● **Task instructions**
Set the records down again exactly, apart from any pictures in them.

● **Recorded information**
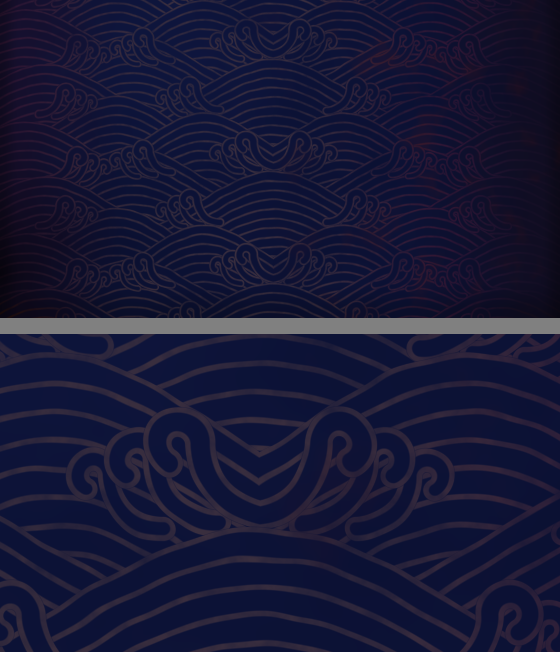
Top, the full canvas; bottom, a detail of the centre.
A Shadertoy shader for this pattern:

```glsl
const float ROWS = 2.836;        // vertical repeats per canvas height
const float AXIS = 0.488;        // mirror axis as a share of the width
const float RING_GAP = 0.084;
const float STROKE = 0.0085;     // half width of a drawn line
const int MOUNDS = 6;

// Crest distance from axis, crest depth, width, drop; listed back to front
const vec4 MOUND[MOUNDS] = vec4[](
    vec4(0.62, 0.00, 0.66, 0.44), vec4(2.20, 0.08, 0.70, 0.42),
    vec4(1.25, 0.31, 0.72, 0.42), vec4(0.00, 0.52, 0.80, 0.46),
    vec4(2.03, 0.57, 0.72, 0.42), vec4(1.40, 0.85, 0.66, 0.44));

// Foam behind each crest: position, size (0 for none), facing
const vec4 FOAM[MOUNDS] = vec4[](
    vec4(0.74, -0.22, 0.060, 1.0), vec4(1.85, -0.17, 0.055, -1.0),
    vec4(0.0), vec4(0.24, 0.27, 0.064, 1.0),
    vec4(1.75, 0.40, 0.060, -1.0), vec4(1.16, 0.34, 0.058, 1.0));

vec2 hashGradient(vec2 cell) {
    vec2 h = vec2(dot(cell, vec2(127.1, 311.7)), dot(cell, vec2(269.5, 183.3)));
    return 2.0 * fract(sin(h) * 43758.5) - 1.0;
}

float gradientNoise(vec2 p) {
    vec2 i = floor(p), f = fract(p);
    vec2 s = f * f * f * (f * (f * 6.0 - 15.0) + 10.0);
    vec2 e = vec2(1.0, 0.0);
    float low = mix(dot(hashGradient(i), f), dot(hashGradient(i + e), f - e), s.x);
    float high = mix(dot(hashGradient(i + e.yx), f - e.yx),
                     dot(hashGradient(i + 1.0), f - 1.0), s.x);
    return mix(low, high, s.y);
}

float fbm(vec2 p) {
    float sum = 0.0, gain = 0.6;
    for (int i = 0; i < 4; i++) {
        sum += gain * gradientNoise(p);
        p = mat2(1.6, 1.2, -1.2, 1.6) * p + 7.3;
        gain *= 0.5;
    }
    return sum;
}

float arcDistance(vec2 p, vec2 axis, float radius, float halfAngle) {
    vec2 q = vec2(abs(dot(p, vec2(-axis.y, axis.x))), dot(p, axis));
    vec2 end = vec2(sin(halfAngle), cos(halfAngle));
    return end.y * q.x > end.x * q.y ? length(q - end * radius)
                                     : abs(length(q) - radius);
}

// A curled tip flowing into a curved stem
float hookDistance(vec2 p) {
    float curl = arcDistance(p, vec2(-0.5, 0.866), 1.0, 2.1);
    float stem = arcDistance(p - vec2(4.4, 0.0), vec2(-0.7071), 3.4, 0.7854);
    return min(curl, stem) - 0.56;
}

float stroke(float d, float width, float soft) {
    return 1.0 - smoothstep(width - soft, width + soft, abs(d));
}

float paintFoam(float ink, vec2 p, vec4 foam, float soft) {
    if (foam.z <= 0.0) return ink;
    vec2 q = vec2(-foam.w * (p.x - foam.x), foam.y - p.y) / foam.z;
    if (length(q) > 9.0) return ink;
    for (int i = 2; i >= 0; i--) {
        float n = float(i), scale = 1.0 - 0.13 * n;
        float d = hookDistance((q + n * vec2(2.0, 0.75)) / scale) * scale * foam.z;
        float cover = 1.0 - smoothstep(STROKE - soft, STROKE + soft, d);
        ink = mix(ink, stroke(d, STROKE, soft), cover);
    }
    return ink;
}

float paintMound(float ink, vec2 p, vec4 mound, float soft) {
    float x = p.x - mound.x;
    float bell = exp(-x * x / (mound.z * mound.z));
    float fall = mound.w * (1.0 - bell) + 0.1 * x * x;
    float slope = 2.0 * x * (mound.w * bell / (mound.z * mound.z) + 0.1);
    float stretch = inversesqrt(1.0 + slope * slope);
    float level = p.y - mound.y - fall;
    float ring = mod(level - STROKE + 0.5 * RING_GAP, RING_GAP) - 0.5 * RING_GAP;
    float cover = smoothstep(-soft, soft, level * stretch);
    return mix(ink, stroke(ring * stretch, STROKE, soft), cover);
}

float waveInk(vec2 p, float soft) {
    float ink = 0.0;
    p.y = fract(p.y);
    for (int row = -1; row <= 1; row++) {
        vec2 q = p - vec2(0.0, float(row));
        for (int i = 0; i < MOUNDS; i++) {
            ink = paintFoam(ink, q, FOAM[i], soft);
            ink = paintMound(ink, q, MOUND[i], soft);
        }
    }
    return ink;
}

void mainImage(out vec4 fragColor, in vec2 fragCoord) {
    vec2 uv = fragCoord / iResolution.xy;
    vec2 p = vec2(fragCoord.x - AXIS * iResolution.x, iResolution.y - fragCoord.y)
             * ROWS / iResolution.y;
    float soft = max(0.9 * ROWS / iResolution.y, 0.003);

    // Hand-drawn wobble and mirrored waves
    vec2 wobble = vec2(gradientNoise(p * 7.0), gradientNoise(p * 7.0 + 31.0));
    vec2 wave = p + 0.012 * wobble;
    float ink = waveInk(vec2(abs(wave.x), wave.y), soft);

    // Blotchy wear and fading toward the right
    float cloud = fbm(p * 1.7 + 4.0);
    float grain = fbm(p * 16.0);
    float wear = clamp(0.8 + 0.7 * cloud + 0.6 * grain, 0.25, 1.0);
    wear *= 1.0 - 0.85 * smoothstep(0.78, 0.97, uv.x);

    // Dyed cloth: blue middle, violet left, dark rim
    float left = 1.0 - smoothstep(0.0, 0.24, uv.x + 0.08 * cloud);
    float right = smoothstep(0.70, 1.0, uv.x + 0.08 * cloud);
    vec3 cloth = mix(vec3(0.046, 0.068, 0.205), vec3(0.085, 0.055, 0.165), left);
    cloth = mix(cloth, vec3(0.062, 0.050, 0.130), right);
    float glow = exp(-dot((uv - vec2(0.30, 0.82)) * vec2(4.0, 2.5),
                          (uv - vec2(0.30, 0.82)) * vec2(4.0, 2.5)));
    cloth += vec3(0.010, 0.016, 0.035) * glow;
    float redStain = smoothstep(0.02, 0.35, fbm(p * 2.6 + 19.0)) * smoothstep(0.3, 0.8, uv.x);
    cloth += vec3(0.050, 0.003, -0.015) * redStain + 0.02 * cloud * vec3(0.5, 0.6, 1.0);

    // Thread colour shifts from mauve to magenta and red
    float side = smoothstep(0.12, 0.42, abs(uv.x - 0.40));
    vec3 thread = mix(vec3(0.225, 0.180, 0.245), vec3(0.190, 0.085, 0.205), side);
    thread = mix(thread, vec3(0.215, 0.090, 0.150), 0.7 * redStain);
    float ember = (1.0 - smoothstep(0.0, 0.08, uv.y)) * smoothstep(0.34, 0.48, abs(uv.x - 0.5));
    thread = mix(thread, vec3(0.260, 0.110, 0.070), ember);

    vec3 color = mix(cloth, thread, ink * wear);
    float corner = exp(-length((uv - vec2(0.0, 0.14)) * vec2(9.0, 5.0)));
    float rim = smoothstep(0.0, 0.035, min(uv.x, 1.0 - uv.x));
    color *= (1.0 - 0.6 * corner) * mix(0.72, 1.0, rim) * mix(0.8, 1.0, smoothstep(0.0, 0.12, uv.y));
    fragColor = vec4(color, 1.0);
}
```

● **Exercise output**
Top, the full canvas; bottom, a detail of the centre.
A Shadertoy shader for this pattern:

```glsl
const float ROWS = 2.836;        // vertical repeats per canvas height
const float AXIS = 0.488;        // mirror axis as a share of the width
const float RING_GAP = 0.084;
const float STROKE = 0.0085;     // half width of a drawn line
const int MOUNDS = 6;

// Crest distance from axis, crest depth, width, drop; listed back to front
const vec4 MOUND[MOUNDS] = vec4[](
    vec4(0.62, 0.00, 0.66, 0.44), vec4(2.20, 0.08, 0.70, 0.42),
    vec4(1.25, 0.31, 0.72, 0.42), vec4(0.00, 0.52, 0.80, 0.46),
    vec4(2.03, 0.57, 0.72, 0.42), vec4(1.40, 0.85, 0.66, 0.44));

// Foam behind each crest: position, size (0 for none), facing
const vec4 FOAM[MOUNDS] = vec4[](
    vec4(0.74, -0.22, 0.060, 1.0), vec4(1.85, -0.17, 0.055, -1.0),
    vec4(0.0), vec4(0.24, 0.27, 0.064, 1.0),
    vec4(1.75, 0.40, 0.060, -1.0), vec4(1.16, 0.34, 0.058, 1.0));

vec2 hashGradient(vec2 cell) {
    vec2 h = vec2(dot(cell, vec2(127.1, 311.7)), dot(cell, vec2(269.5, 183.3)));
    return 2.0 * fract(sin(h) * 43758.5) - 1.0;
}

float gradientNoise(vec2 p) {
    vec2 i = floor(p), f = fract(p);
    vec2 s = f * f * f * (f * (f * 6.0 - 15.0) + 10.0);
    vec2 e = vec2(1.0, 0.0);
    float low = mix(dot(hashGradient(i), f), dot(hashGradient(i + e), f - e), s.x);
    float high = mix(dot(hashGradient(i + e.yx), f - e.yx),
                     dot(hashGradient(i + 1.0), f - 1.0), s.x);
    return mix(low, high, s.y);
}

float fbm(vec2 p) {
    float sum = 0.0, gain = 0.6;
    for (int i = 0; i < 4; i++) {
        sum += gain * gradientNoise(p);
        p = mat2(1.6, 1.2, -1.2, 1.6) * p + 7.3;
        gain *= 0.5;
    }
    return sum;
}

float arcDistance(vec2 p, vec2 axis, float radius, float halfAngle) {
    vec2 q = vec2(abs(dot(p, vec2(-axis.y, axis.x))), dot(p, axis));
    vec2 end = vec2(sin(halfAngle), cos(halfAngle));
    return end.y * q.x > end.x * q.y ? length(q - end * radius)
                                     : abs(length(q) - radius);
}

// A curled tip flowing into a curved stem
float hookDistance(vec2 p) {
    float curl = arcDistance(p, vec2(-0.5, 0.866), 1.0, 2.1);
    float stem = arcDistance(p - vec2(4.4, 0.0), vec2(-0.7071), 3.4, 0.7854);
    return min(curl, stem) - 0.56;
}

float stroke(float d, float width, float soft) {
    return 1.0 - smoothstep(width - soft, width + soft, abs(d));
}

float paintFoam(float ink, vec2 p, vec4 foam, float soft) {
    if (foam.z <= 0.0) return ink;
    vec2 q = vec2(-foam.w * (p.x - foam.x), foam.y - p.y) / foam.z;
    if (length(q) > 9.0) return ink;
    for (int i = 2; i >= 0; i--) {
        float n = float(i), scale = 1.0 - 0.13 * n;
        float d = hookDistance((q + n * vec2(2.0, 0.75)) / scale) * scale * foam.z;
        float cover = 1.0 - smoothstep(STROKE - soft, STROKE + soft, d);
        ink = mix(ink, stroke(d, STROKE, soft), cover);
    }
    return ink;
}

float paintMound(float ink, vec2 p, vec4 mound, float soft) {
    float x = p.x - mound.x;
    float bell = exp(-x * x / (mound.z * mound.z));
    float fall = mound.w * (1.0 - bell) + 0.1 * x * x;
    float slope = 2.0 * x * (mound.w * bell / (mound.z * mound.z) + 0.1);
    float stretch = inversesqrt(1.0 + slope * slope);
    float level = p.y - mound.y - fall;
    float ring = mod(level - STROKE + 0.5 * RING_GAP, RING_GAP) - 0.5 * RING_GAP;
    float cover = smoothstep(-soft, soft, level * stretch);
    return mix(ink, stroke(ring * stretch, STROKE, soft), cover);
}

float waveInk(vec2 p, float soft) {
    float ink = 0.0;
    p.y = fract(p.y);
    for (int row = -1; row <= 1; row++) {
        vec2 q = p - vec2(0.0, float(row));
        for (int i = 0; i < MOUNDS; i++) {
            ink = paintFoam(ink, q, FOAM[i], soft);
            ink = paintMound(ink, q, MOUND[i], soft);
        }
    }
    return ink;
}

void mainImage(out vec4 fragColor, in vec2 fragCoord) {
    vec2 uv = fragCoord / iResolution.xy;
    vec2 p = vec2(fragCoord.x - AXIS * iResolution.x, iResolution.y - fragCoord.y)
             * ROWS / iResolution.y;
    float soft = max(0.9 * ROWS / iResolution.y, 0.003);

    // Hand-drawn wobble and mirrored waves
    vec2 wobble = vec2(gradientNoise(p * 7.0), gradientNoise(p * 7.0 + 31.0));
    vec2 wave = p + 0.012 * wobble;
    float ink = waveInk(vec2(abs(wave.x), wave.y), soft);

    // Blotchy wear and fading toward the right
    float cloud = fbm(p * 1.7 + 4.0);
    float grain = fbm(p * 16.0);
    float wear = clamp(0.8 + 0.7 * cloud + 0.6 * grain, 0.25, 1.0);
    wear *= 1.0 - 0.85 * smoothstep(0.78, 0.97, uv.x);

    // Dyed cloth: blue middle, violet left, dark rim
    float left = 1.0 - smoothstep(0.0, 0.24, uv.x + 0.08 * cloud);
    float right = smoothstep(0.70, 1.0, uv.x + 0.08 * cloud);
    vec3 cloth = mix(vec3(0.046, 0.068, 0.205), vec3(0.085, 0.055, 0.165), left);
    cloth = mix(cloth, vec3(0.062, 0.050, 0.130), right);
    float glow = exp(-dot((uv - vec2(0.30, 0.82)) * vec2(4.0, 2.5),
                          (uv - vec2(0.30, 0.82)) * vec2(4.0, 2.5)));
    cloth += vec3(0.010, 0.016, 0.035) * glow;
    float redStain = smoothstep(0.02, 0.35, fbm(p * 2.6 + 19.0)) * smoothstep(0.3, 0.8, uv.x);
    cloth += vec3(0.050, 0.003, -0.015) * redStain + 0.02 * cloud * vec3(0.5, 0.6, 1.0);

    // Thread colour shifts from mauve to magenta and red
    float side = smoothstep(0.12, 0.42, abs(uv.x - 0.40));
    vec3 thread = mix(vec3(0.225, 0.180, 0.245), vec3(0.190, 0.085, 0.205), side);
    thread = mix(thread, vec3(0.215, 0.090, 0.150), 0.7 * redStain);
    float ember = (1.0 - smoothstep(0.0, 0.08, uv.y)) * smoothstep(0.34, 0.48, abs(uv.x - 0.5));
    thread = mix(thread, vec3(0.260, 0.110, 0.070), ember);

    vec3 color = mix(cloth, thread, ink * wear);
    float corner = exp(-length((uv - vec2(0.0, 0.14)) * vec2(9.0, 5.0)));
    float rim = smoothstep(0.0, 0.035, min(uv.x, 1.0 - uv.x));
    color *= (1.0 - 0.6 * corner) * mix(0.72, 1.0, rim) * mix(0.8, 1.0, smoothstep(0.0, 0.12, uv.y));
    fragColor = vec4(color, 1.0);
}
```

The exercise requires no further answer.